- [Source data]:
BEGIN

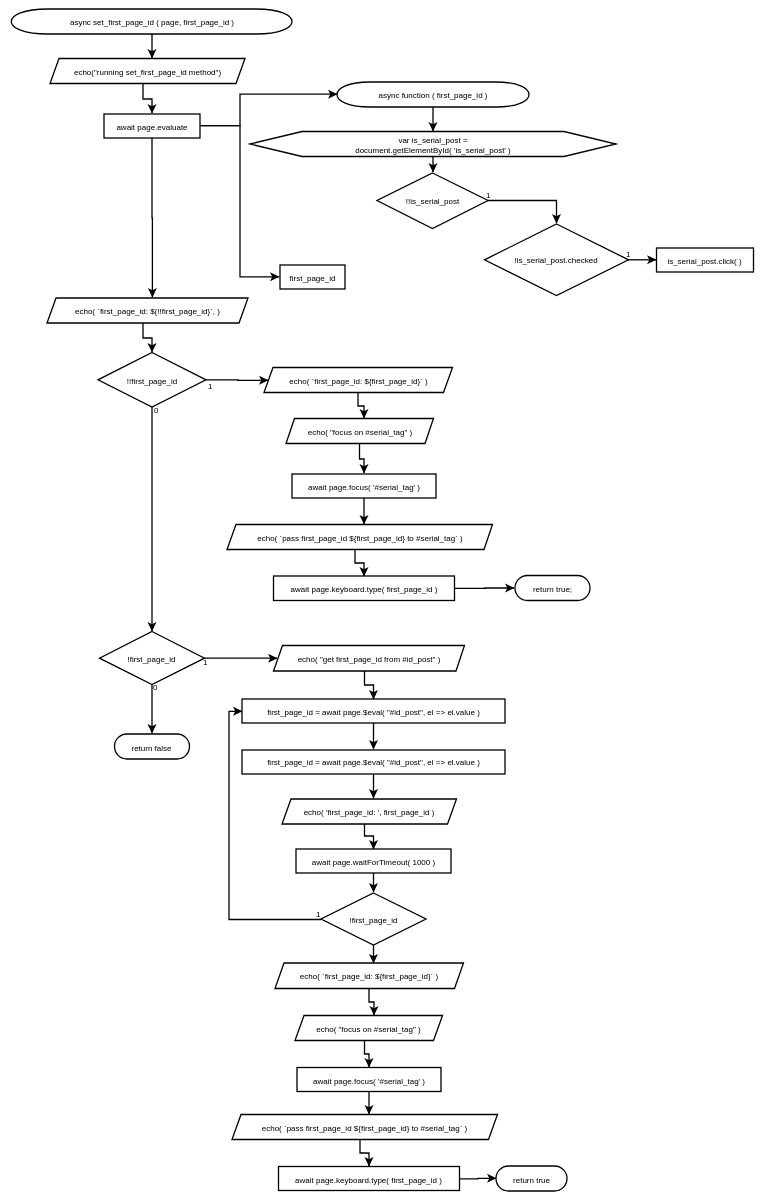
<!DOCTYPE html>
<html lang="en">
<head>
<meta charset="utf-8">
<title>set_first_page_id flowchart</title>
<style>
:root { --paper: #fff; --ink: #000; }
* { box-sizing: border-box; }
html, body { margin: 0; background: var(--paper); }
.flowchart {
  position: relative; width: 763px; height: 1200px; overflow: hidden;
  background: var(--paper); color: var(--ink);
  font: 8px/10px "Liberation Sans", Arial, sans-serif;
}
.drawing { position: absolute; left: 0; top: 0; display: block; }
.connectors { fill: none; stroke: var(--ink); stroke-width: 1.3; marker-end: url(#arrow); }
.shapes { fill: var(--paper); stroke: var(--ink); stroke-width: 1.3; stroke-miterlimit: 10; }
.node {
  position: absolute; left: var(--x); top: var(--y); width: var(--w); height: var(--h, 25px);
  display: flex; align-items: center; justify-content: center;
  padding-top: 2px; text-align: center; white-space: pre;
}
.branch { position: absolute; left: var(--x); top: var(--y); }
</style>
</head>
<body>
<main class="flowchart">
<svg class="drawing" width="763" height="1200" viewBox="0 0 763 1200" aria-hidden="true">
  <defs>
    <marker id="arrow" markerUnits="userSpaceOnUse" markerWidth="10" markerHeight="10" refX="9" refY="5" orient="auto">
      <path d="M0 .5 9.5 5 0 9.5 2.3 5z" fill="#000" stroke="none"/>
    </marker>
  </defs>
  <g class="connectors">
    <path d="M152 34V58"/>
    <path d="M143 84V99H152V113"/>
    <path d="M152 138V218L152.4 218V297"/>
    <path d="M200 125.7H240V94.2H337"/>
    <path d="M200 125.7H240V276.8H279"/>
    <path d="M433 107V131"/>
    <path d="M433 157V172"/>
    <path d="M488 200.5H556.5V223"/>
    <path d="M628 259.8H656"/>
    <path d="M143 323V338H152V352"/>
    <path d="M206 379.8H238V380.3H268"/>
    <path d="M152 407V631"/>
    <path d="M358 393V406H364V418"/>
    <path d="M359.5 444V459H364V473"/>
    <path d="M364 498V524"/>
    <path d="M355 550V563H364V576"/>
    <path d="M455 588.3H485V588H514"/>
    <path d="M204 658.2H277"/>
    <path d="M152 685V733"/>
    <path d="M364.5 671V685H373.5V699"/>
    <path d="M373.5 723V749"/>
    <path d="M373.5 774V798"/>
    <path d="M364.5 824V836H373.5V849"/>
    <path d="M373.5 873V892"/>
    <path d="M321 919.5H229V711.3H242"/>
    <path d="M373.5 945V963"/>
    <path d="M369 989V1002H374V1015"/>
    <path d="M364.5 1041V1054H369V1067"/>
    <path d="M369 1092V1114"/>
    <path d="M360 1140V1153H369V1166"/>
    <path d="M460 1178.8H478V1178.3H496"/>
  </g>
  <g class="shapes">
    <path d="M48 9H256C304 9 304 34 256 34H48C-1 34 -1 9 48 9z"/>
    <polygon points="59,58.5 245,58.5 236,83.5 50,83.5"/>
    <rect x="104" y="114" width="96" height="24"/>
    <path d="M370 82H496C540 82 540 107 496 107H370C326 107 326 82 370 82z"/>
    <polygon points="250,144 302,131.5 564,131.5 616,144 564,156.5 302,156.5"/>
    <polygon points="432.5,173 488,200.5 432.5,228.5 377,200.5"/>
    <polygon points="556.5,224 628.5,259.8 556.5,295.5 484.5,259.8"/>
    <rect x="656.5" y="248" width="97" height="24"/>
    <rect x="280" y="265" width="65" height="24"/>
    <polygon points="56,298 248,298 239,323 47,323"/>
    <polygon points="152,352.5 206,379.8 152,407 98,379.8"/>
    <polygon points="273,367.5 452.5,367.5 443.5,392.5 264,392.5"/>
    <polygon points="294.5,418.5 433.5,418.5 425,443.5 286,443.5"/>
    <rect x="292" y="474" width="144" height="24"/>
    <polygon points="236,524.5 492.5,524.5 484,549.5 227,549.5"/>
    <rect x="273.5" y="576" width="181" height="24.5"/>
    <rect x="515" y="575.5" width="75" height="25" rx="12.5"/>
    <polygon points="152,631.5 204.5,658.2 152,684.5 99.5,658.2"/>
    <polygon points="282.5,645.5 464.5,645.5 456,671 273.5,671"/>
    <rect x="114.5" y="734" width="75" height="25" rx="12.5"/>
    <rect x="242" y="699" width="263" height="24"/>
    <rect x="242" y="750" width="263" height="24"/>
    <polygon points="291,799 456.5,799 447.5,824 282,824"/>
    <rect x="296" y="849" width="155" height="24"/>
    <polygon points="373.5,893 426,919 373.5,945 321,919"/>
    <polygon points="284,963 463.5,963 454.5,988.5 275,988.5"/>
    <polygon points="304,1015.5 442.5,1015.5 433.5,1040.5 295,1040.5"/>
    <rect x="297" y="1067.5" width="144" height="24"/>
    <polygon points="241,1114.5 497.5,1114.5 488.5,1139.5 232,1139.5"/>
    <rect x="278.5" y="1166.5" width="181" height="24"/>
    <rect x="496" y="1166" width="71" height="25" rx="12.5"/>
  </g>
</svg>

<div class="node" style="--x:11px;--y:9px;--w:282px">async set_first_page_id ( page, first_page_id )</div>
<div class="node" style="--x:50px;--y:59px;--w:195px">echo("running set_first_page_id method")</div>
<div class="node" style="--x:104px;--y:114px;--w:96px">await page.evaluate</div>
<div class="node" style="--x:337px;--y:82px;--w:192px">async function ( first_page_id )</div>
<div class="node" style="--x:250px;--y:132px;--w:366px">var is_serial_post =
document.getElementById( 'is_serial_post' )</div>
<div class="node" style="--x:377px;--y:188px;--w:111px">!!is_serial_post</div>
<div class="node" style="--x:484px;--y:247px;--w:144px">!is_serial_post.checked</div>
<div class="node" style="--x:656px;--y:248px;--w:97px">is_serial_post.click( )</div>
<div class="node" style="--x:280px;--y:265px;--w:65px">first_page_id</div>
<div class="node" style="--x:47px;--y:298px;--w:201px">echo( `first_page_id: ${!!first_page_id}`, )</div>

<div class="node" style="--x:98px;--y:368px;--w:108px">!!first_page_id</div>
<div class="node" style="--x:264px;--y:368px;--w:189px">echo( `first_page_id: ${first_page_id}` )</div>
<div class="node" style="--x:286px;--y:419px;--w:148px">echo( "focus on #serial_tag" )</div>
<div class="node" style="--x:292px;--y:474px;--w:144px">await page.focus( '#serial_tag' )</div>
<div class="node" style="--x:227px;--y:525px;--w:266px">echo( `pass first_page_id ${first_page_id} to #serial_tag` )</div>
<div class="node" style="--x:273px;--y:576px;--w:182px">await page.keyboard.type( first_page_id )</div>
<div class="node" style="--x:515px;--y:576px;--w:75px;--h:26px">return true;</div>

<div class="node" style="--x:99px;--y:646px;--w:105px">!first_page_id</div>
<div class="node" style="--x:273px;--y:646px;--w:192px">echo( "get first_page_id from #id_post" )</div>
<div class="node" style="--x:114px;--y:735px;--w:75px">return false</div>
<div class="node" style="--x:242px;--y:699px;--w:263px">first_page_id = await page.$eval( "#id_post", el =&gt; el.value )</div>
<div class="node" style="--x:242px;--y:749px;--w:263px">first_page_id = await page.$eval( "#id_post", el =&gt; el.value )</div>
<div class="node" style="--x:282px;--y:799px;--w:174px">echo( 'first_page_id: ', first_page_id )</div>
<div class="node" style="--x:296px;--y:849px;--w:155px">await page.waitForTimeout( 1000 )</div>
<div class="node" style="--x:321px;--y:907px;--w:105px">!first_page_id</div>
<div class="node" style="--x:275px;--y:963px;--w:188px">echo( `first_page_id: ${first_page_id}` )</div>
<div class="node" style="--x:295px;--y:1016px;--w:147px">echo( "focus on #serial_tag" )</div>
<div class="node" style="--x:297px;--y:1068px;--w:144px">await page.focus( '#serial_tag' )</div>
<div class="node" style="--x:232px;--y:1115px;--w:265px">echo( `pass first_page_id ${first_page_id} to #serial_tag` )</div>
<div class="node" style="--x:278px;--y:1167px;--w:181px">await page.keyboard.type( first_page_id )</div>
<div class="node" style="--x:496px;--y:1167px;--w:71px">return true</div>

<span class="branch" style="--x:486px;--y:191px">1</span>
<span class="branch" style="--x:626px;--y:250px">1</span>
<span class="branch" style="--x:208px;--y:382px">1</span>
<span class="branch" style="--x:154px;--y:406px">0</span>
<span class="branch" style="--x:203px;--y:658px">1</span>
<span class="branch" style="--x:153px;--y:683px">0</span>
<span class="branch" style="--x:316px;--y:910px">1</span>
</main>
</body>
</html>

END

Check each line of the data above for the word "drawing". Report how many lines have it, and nothing else.

- [Your solution]: 2